Owner: Clyde Johnson
Featured this month is a rare 65 year old truck was saved from an unknown destiny almost 35 years ago. The survival rate of this style 1940 Chevrolet pickup is very low because they are rated 3/4 ton. Heavier demands were placed on almost all non-1/2 ton pickups and most were just ‘used up.’
This beauty still lives because it was first owned by the Walnut Grove, Missouri Volunteer Fire Department (near Springfield) and saw duty during occasional fires in the small community. Much of its life it set in the town fire station ready for emergency calls. This is probably why only 26,000 now show on the odometer. It carried ladders, hoses, and related fire equipment as well as firemen. Usually it followed near the larger town fire truck.
The person responsible for the rebirth of this classic older 3/4 ton is Clyde Johnson of Independence, Missouri. He purchased it un-restored from a neighbor in the 1970’s for $200. It was to give his 16 year old son, Larry, something different, dependable, and ‘not fast’ to drive to high school. It came to be Larry’s main local transportation for several years. But then Clyde got it back after graduation. A total restoration was always a consideration but family responsibilities kept it on a ‘someday’ to do list.
It was over thirty years later that Clyde got serious about giving the little 3/4 ton the ground-up restoration it so badly needed. His four children were on their own and he had just retired after many years as a machinist training instructor.
Once the restoration began, Clyde averaged 20 hours per week, 25 most all was done by him personally. He disassembled it to the bare frame and then began building it back and restoring each piece. To make it look less like a fire truck and more as a civilian truck, he removed the spotlight, siren, ladder brackets and a very large steel plate rear bumper where fireman stood on the way to a fire.
It now looks like a 1940 Chevrolet truck as it left the factory. The correct red, black fenders and running boards plus rebuilt mechanicals and new chrome makes it a real ‘traffic stopper.’ It still has it’s 216 six cylinder engine, 4 speed transmission and ¾ ton differential. Yes, 55 miles per hour is about its limit.

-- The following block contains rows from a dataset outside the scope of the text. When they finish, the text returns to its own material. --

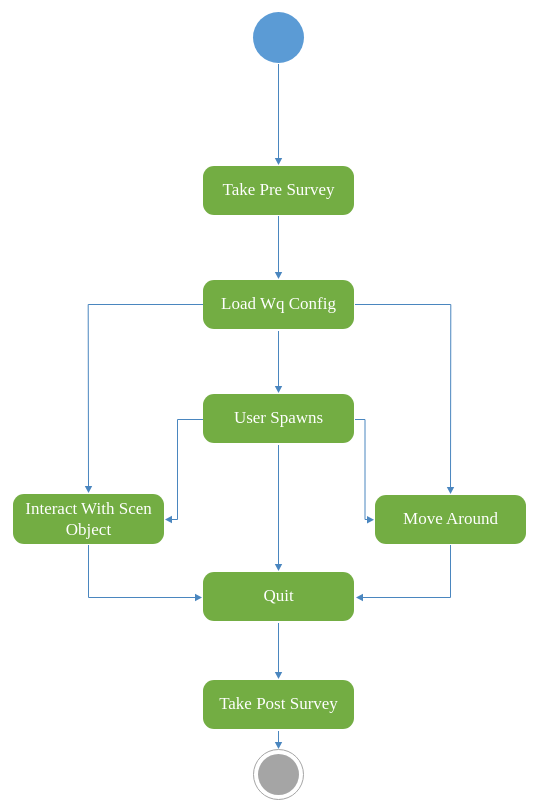
<!DOCTYPE html>
<html lang="en">
<head>
<meta charset="utf-8">
<title>Survey session activity diagram</title>
<style>
:root {
  --paper: #ffffff;
  --step: #73ad43;
  --step-text: #ffffff;
  --start: #5b9bd5;
  --flow: #4a86bf;
  --end: #a5a5a5;
}
* { box-sizing: border-box; }
html, body { margin: 0; background: var(--paper); overflow: hidden; }
.diagram {
  position: relative;
  width: 539px;
  height: 812px;
  overflow: hidden;
  background: var(--paper);
  font: 17px/21px "Liberation Serif", "Times New Roman", serif;
}
.flows { position: absolute; inset: 0; display: block; }
.flows path { fill: none; stroke: var(--flow); stroke-width: 1; }
.flows use { fill: var(--flow); }
.step {
  position: absolute;
  left: 203px;
  width: 151px;
  height: 49px;
  padding-bottom: 2px;
  display: flex;
  align-items: center;
  justify-content: center;
  text-align: center;
  white-space: nowrap;
  border-radius: 11px;
  background: var(--step);
  color: var(--step-text);
}
.pre-survey { top: 166px; }
.load-config { top: 280px; }
.user-spawns { top: 394px; }
.interact { left: 13px; top: 494px; height: 50px; padding-bottom: 0; }
.move-around { left: 375px; top: 495px; }
.quit { top: 572px; }
.post-survey { top: 680px; }
.terminal { position: absolute; left: 253px; width: 51px; height: 51px; border-radius: 50%; }
.start { top: 12px; background: var(--start); }
.end { top: 749px; padding: 4px; border: 1px solid var(--end); background: var(--end) content-box; }
</style>
</head>
<body>
<main class="diagram">
  <svg class="flows" width="539" height="812" viewBox="0 0 539 812" aria-hidden="true">
    <defs>
      <polygon id="arrowhead" points="0,0 -3.7,-7 3.7,-7"/>
    </defs>
    <path d="M278.5 64V159"/>
    <use href="#arrowhead" x="278.5" y="165"/>
    <path d="M278.5 216V273"/>
    <use href="#arrowhead" x="278.5" y="279"/>
    <path d="M278.5 331V387"/>
    <use href="#arrowhead" x="278.5" y="393"/>
    <path d="M278.5 445V565"/>
    <use href="#arrowhead" x="278.5" y="571"/>
    <path d="M278.5 623V673"/>
    <use href="#arrowhead" x="278.5" y="679"/>
    <path d="M278.5 731V743"/>
    <use href="#arrowhead" x="278.5" y="749"/>
    <path d="M203 304.5H88.2L88.5 487"/>
    <use href="#arrowhead" x="88.5" y="493"/>
    <path d="M355 304.5H450.8L450.5 488"/>
    <use href="#arrowhead" x="450.5" y="494"/>
    <path d="M203 419.5H177.5V519.5H171"/>
    <use href="#arrowhead" transform="translate(165 519.5) rotate(90)"/>
    <path d="M355 419.5H365V519.5H368"/>
    <use href="#arrowhead" transform="translate(374 519.8) rotate(-90)"/>
    <path d="M88.5 545V597.5H196"/>
    <use href="#arrowhead" transform="translate(202 597.5) rotate(-90)"/>
    <path d="M450.5 545V597.5H362"/>
    <use href="#arrowhead" transform="translate(356 597.5) rotate(90)"/>
  </svg>
  <div class="terminal start" role="img" aria-label="Start"></div>
  <div class="step pre-survey">Take Pre Survey</div>
  <div class="step load-config">Load Wq Config</div>
  <div class="step user-spawns">User Spawns</div>
  <div class="step interact">Interact With Scen<br>Object</div>
  <div class="step move-around">Move Around</div>
  <div class="step quit">Quit</div>
  <div class="step post-survey">Take Post Survey</div>
  <div class="terminal end" role="img" aria-label="End"></div>
</main>
</body>
</html>
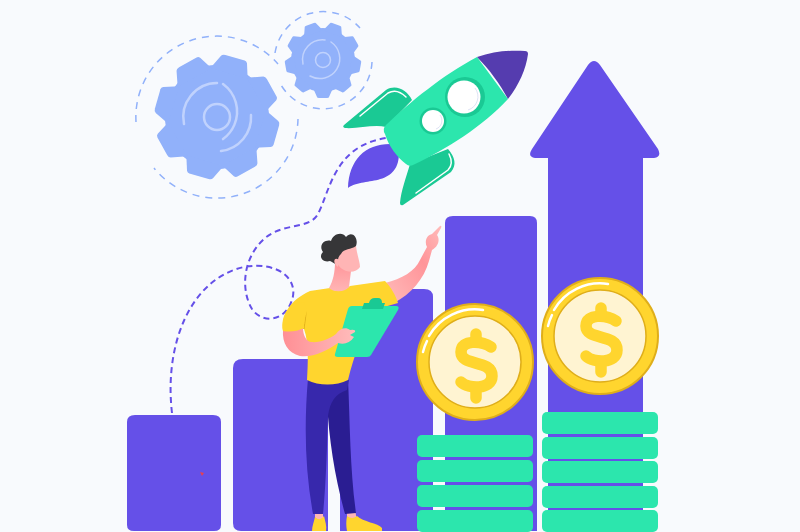
<!DOCTYPE html>
<html lang="en">
<head>
<meta charset="utf-8">
<title>Business growth illustration</title>
<style>
:root {
  --paper: #f8fafd;
  --violet: #6550e8;
  --violet-deep: #553aad;
  --mint: #2ce6ad;
  --mint-dark: #1ac994;
  --gear: #91b1fa;
  --gear-line: #c0d2fd;
  --gold: #ffd52e;
  --gold-edge: #dfae1a;
  --cream: #fff4d2;
  --skin: #ffb5b5;
  --hair: #363638;
  --trouser: #3728ac;
  --trouser-dark: #2a1d92;
}
html, body { margin: 0; width: 800px; height: 532px; overflow: hidden; background: var(--paper); }
svg { display: block; }
.violet { fill: var(--violet); }
.mint { fill: var(--mint); }
.mint-dark { fill: var(--mint-dark); }
.gold { fill: var(--gold); }
.gear { fill: var(--gear); }
.gear-line { fill: none; stroke: var(--gear-line); stroke-linecap: round; }
.orbit { fill: none; stroke: var(--gear); stroke-width: 1.5; stroke-dasharray: 7 6; }
.trail { fill: none; stroke: var(--violet); stroke-width: 2; stroke-dasharray: 6 4; }
.shine { fill: none; stroke: #fff; stroke-linecap: round; }
.dollar { fill: none; stroke: var(--gold); stroke-width: 11.5; stroke-linecap: round; stroke-linejoin: round; }
</style>
</head>
<body>
<svg width="800" height="532" viewBox="0 0 800 532" role="img" aria-label="A man with a clipboard points at a rocket above rising bars, coins and gears">
  <defs>
    <linearGradient id="arm-skin" x1="0" y1="0" x2="1" y2="0">
      <stop offset="0" stop-color="#ff8f95"/><stop offset="1" stop-color="#ffbcbb"/>
    </linearGradient>
    <linearGradient id="raised-skin" x1="0" y1="1" x2="1" y2="0">
      <stop offset="0" stop-color="#ffbcbb"/><stop offset=".6" stop-color="#ff9499"/><stop offset="1" stop-color="#ffbcbb"/>
    </linearGradient>
    <linearGradient id="neck-skin" x1="0" y1="0" x2="0" y2="1">
      <stop offset="0" stop-color="#ff9499"/><stop offset="1" stop-color="#ffb5b5"/>
    </linearGradient>
    <path id="big-tooth" d="M45-20 60-13Q62-12 62-9V11Q62 13 60 14L45 19Z"/>
    <path id="small-tooth" d="M28-10 37-6Q38-6 38-4V4Q38 6 37 6L28 10Z"/>
    <rect id="disc" width="116" height="22" rx="5"/>
    <g id="coin">
      <circle r="58" fill="var(--gold)" stroke="var(--gold-edge)" stroke-width="2"/>
      <circle r="46" fill="var(--cream)" stroke="var(--gold-edge)" stroke-width="1.5"/>
      <path class="dollar" d="M16-15C7-21-14-23-14-10C-14 5 17-3 17 14C17 28-7 27-14 20"/>
      <path class="dollar" stroke-width="9" d="M1-28V-20M1 26V36"/>
      <path class="shine" stroke-width="2.5" d="M-46-26A53 53 0 0 1 8-52M-52-10A53 53 0 0 1-48-21"/>
    </g>
  </defs>

  <rect width="800" height="532" fill="var(--paper)"/>

  <g id="gears">
    <path class="orbit" d="M136 122A81 81 0 0 1 278 64M298 119A81 81 0 0 1 154 168"/>
    <path class="orbit" stroke-width="1" d="M275 53A49 49 0 0 1 360 28M372 62A49 49 0 0 1 281 85"/>
    <g class="gear" transform="translate(217 117) rotate(16)">
      <circle r="52"/>
      <use href="#big-tooth"/>
      <use href="#big-tooth" transform="rotate(45)"/>
      <use href="#big-tooth" transform="rotate(90)"/>
      <use href="#big-tooth" transform="rotate(135)"/>
      <use href="#big-tooth" transform="rotate(180)"/>
      <use href="#big-tooth" transform="rotate(225)"/>
      <use href="#big-tooth" transform="rotate(270)"/>
      <use href="#big-tooth" transform="rotate(315)"/>
    </g>
    <g class="gear" transform="translate(323 60) rotate(10)">
      <circle r="32"/>
      <use href="#small-tooth"/>
      <use href="#small-tooth" transform="rotate(40)"/>
      <use href="#small-tooth" transform="rotate(80)"/>
      <use href="#small-tooth" transform="rotate(120)"/>
      <use href="#small-tooth" transform="rotate(160)"/>
      <use href="#small-tooth" transform="rotate(200)"/>
      <use href="#small-tooth" transform="rotate(240)"/>
      <use href="#small-tooth" transform="rotate(280)"/>
      <use href="#small-tooth" transform="rotate(320)"/>
    </g>
    <g class="gear-line" stroke-width="2.5">
      <circle cx="217" cy="117" r="13"/>
      <path d="M184 124A34 34 0 0 1 217 83M223 84A34 34 0 0 1 197 145M251 115A34 34 0 0 1 221 151" stroke-dasharray="64 300"/>
    </g>
    <g class="gear-line" stroke-width="1.5">
      <circle cx="323" cy="60" r="7.5"/>
      <path d="M303 64A20 20 0 0 1 325 40M331 42A20 20 0 0 1 310 76"/>
    </g>
  </g>

  <g id="growth-bars" class="violet">
    <path d="M127 422Q127 415 135 415H213Q221 415 221 422V525Q221 531 214 531H134Q127 531 127 525Z"/>
    <path d="M233 368Q233 359 243 359H320Q328 359 328 367V531H241Q233 531 233 523Z"/>
    <path d="M340 297Q340 289 349 289H424Q433 289 433 297V531H340Z"/>
    <path d="M445 223Q445 216 453 216H530Q537 216 537 223V531H445Z"/>
    <path d="M548 531V158H535Q527 157 532 149L588 65Q594 57 600 65L658 149Q662 157 654 158H643V531Z"/>
    <path d="M200 472 204 473 202 476Z" fill="#e8404e"/>
  </g>

  <path class="trail" d="M172 413C164 345 190 279 244 267C278 261 299 279 292 300C285 322 262 324 252 309C241 291 242 259 264 239C283 222 309 230 318 214C330 191 334 146 386 138"/>

  <g id="rocket">
    <path class="violet" fill="var(--violet-deep)" d="M390 144C365 144 349 160 348 188C362 177 398 188 399 154Z"/>
    <path class="mint-dark" d="M344 125 386 90C396 84 407 90 412 100L386 127C374 124 358 129 345 128Q342 127 344 125Z"/>
    <path class="mint-dark" d="M410 164 448 149C455 157 457 165 451 172L403 205Q400 206 400 203C401 191 406 178 410 164Z"/>
    <path class="shine" stroke-width="1.5" d="M360 116 388 93Q397 88 406 97M416 193 448 170Q454 164 449 154"/>
    <path class="mint" d="M477 57C443 75 410 102 386 125Q382 129 385 134C389 147 397 157 406 164Q409 167 413 165C447 149 483 126 508 99Z"/>
    <path fill="#553caf" d="M477 57C494 51 511 50 525 51Q528 51 528 54C526 69 519 85 508 99C500 84 489 69 477 57Z"/>
    <g class="mint-dark"><circle cx="465" cy="97" r="20"/><circle cx="433" cy="121" r="13.5"/></g>
    <g fill="#fff"><circle cx="464" cy="97" r="16.5"/><circle cx="433" cy="121" r="11"/></g>
    <path fill="none" stroke="#dfe3f5" stroke-width="1" d="M475 88A14 14 0 0 1 468 110M440 115A9 9 0 0 1 436 129"/>
  </g>

  <g id="coin-stacks" class="mint">
    <use href="#disc" x="417" y="435"/>
    <use href="#disc" x="417" y="460"/>
    <use href="#disc" x="417" y="485"/>
    <use href="#disc" x="417" y="510"/>
    <use href="#disc" x="542" y="412"/>
    <use href="#disc" x="542" y="437"/>
    <use href="#disc" x="542" y="461"/>
    <use href="#disc" x="542" y="486"/>
    <use href="#disc" x="542" y="510"/>
  </g>
  <use href="#coin" x="475" y="362"/>
  <use href="#coin" x="600" y="336"/>

  <g id="man">
    <g id="legs">
      <path fill="var(--skin)" d="M315 510H323V521H315ZM347 510H355L357 520H347Z"/>
      <path fill="var(--trouser-dark)" d="M319 385 348 378C350 425 350 470 356 513L345 514C335 478 329 440 327 402Z"/>
      <path fill="var(--trouser)" d="M308 378 349 380 347 390C335 394 330 402 328 416C327 449 326 484 323 514H313C305 470 304 425 308 378Z"/>
      <path class="gold" d="M315 517Q320 522 324 516C325 521 327 526 326 531H312C312 526 314 522 315 517ZM347 516Q352 520 357 516C363 522 378 523 382 528V531H347C346 526 346 521 347 516Z"/>
    </g>
    <path id="raised-arm" fill="url(#raised-skin)" d="M385 283C402 279 415 271 420 260L427 247C424 241 427 235 432 234L440 226Q442 225 441 228L437 235C440 239 439 246 432 250L429 261C424 279 411 294 394 303Z"/>
    <path id="shirt" class="gold" d="M310 291 330 288C337 293 344 291 350 286L385 281C391 287 396 296 398 303L370 311C363 335 354 355 348 380C336 386 319 386 307 380C308 363 309 343 304 329L283 331C281 315 290 300 310 291Z"/>
    <path fill="none" stroke="var(--gold-edge)" stroke-width="1" d="M304 329C305 321 306 316 306 311"/>
    <path id="neck" fill="url(#neck-skin)" d="M335 262 351 271 349 287C344 293 333 292 329 288C333 281 335 272 335 262Z"/>
    <path id="face" fill="var(--skin)" d="M337 251 356 246C357 255 360 262 360 267C357 272 349 273 344 270C338 267 334 260 337 251Z"/>
    <path id="hair" fill="var(--hair)" d="M338 265C334 264 333 262 330 261C323 263 318 257 323 252C318 245 325 239 331 241C333 234 342 231 346 237C352 230 359 238 356 246C351 250 344 248 341 254Q337 257 338 265Z"/>
    <path fill="var(--skin)" d="M339 260C334 256 332 263 338 267Z"/>
    <g id="clipboard">
      <path class="mint" d="M352 306H396Q400 306 398 310L371 355Q370 357 367 357H338Q334 357 335 354L348 309Q349 306 352 306Z"/>
      <path class="mint-dark" d="M364 303H369Q370 298 375 298H378Q382 298 382 303H385L383 309H362Z"/>
    </g>
    <path id="resting-arm" fill="url(#arm-skin)" d="M283 330 303 328C303 335 306 341 311 342C320 343 329 339 336 334C340 328 346 327 350 330Q356 329 355 332L350 335 354 337C350 343 344 345 338 343C327 351 312 358 300 356C288 353 282 343 283 330Z"/>
    <path class="gold" d="M283 331C280 315 290 302 304 302L307 311C305 317 304 323 304 328Q294 333 283 331Z"/>
  </g>
</svg>
</body>
</html>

Clyde’s enjoyment with his little red truck has increased even more since the restoration three years ago. He has become very active in the local Kansas City Genuine Chevrolet/GMC truck club. He and his little red truck are seen regularly at local shows, driving events, and cruise night drive-ins.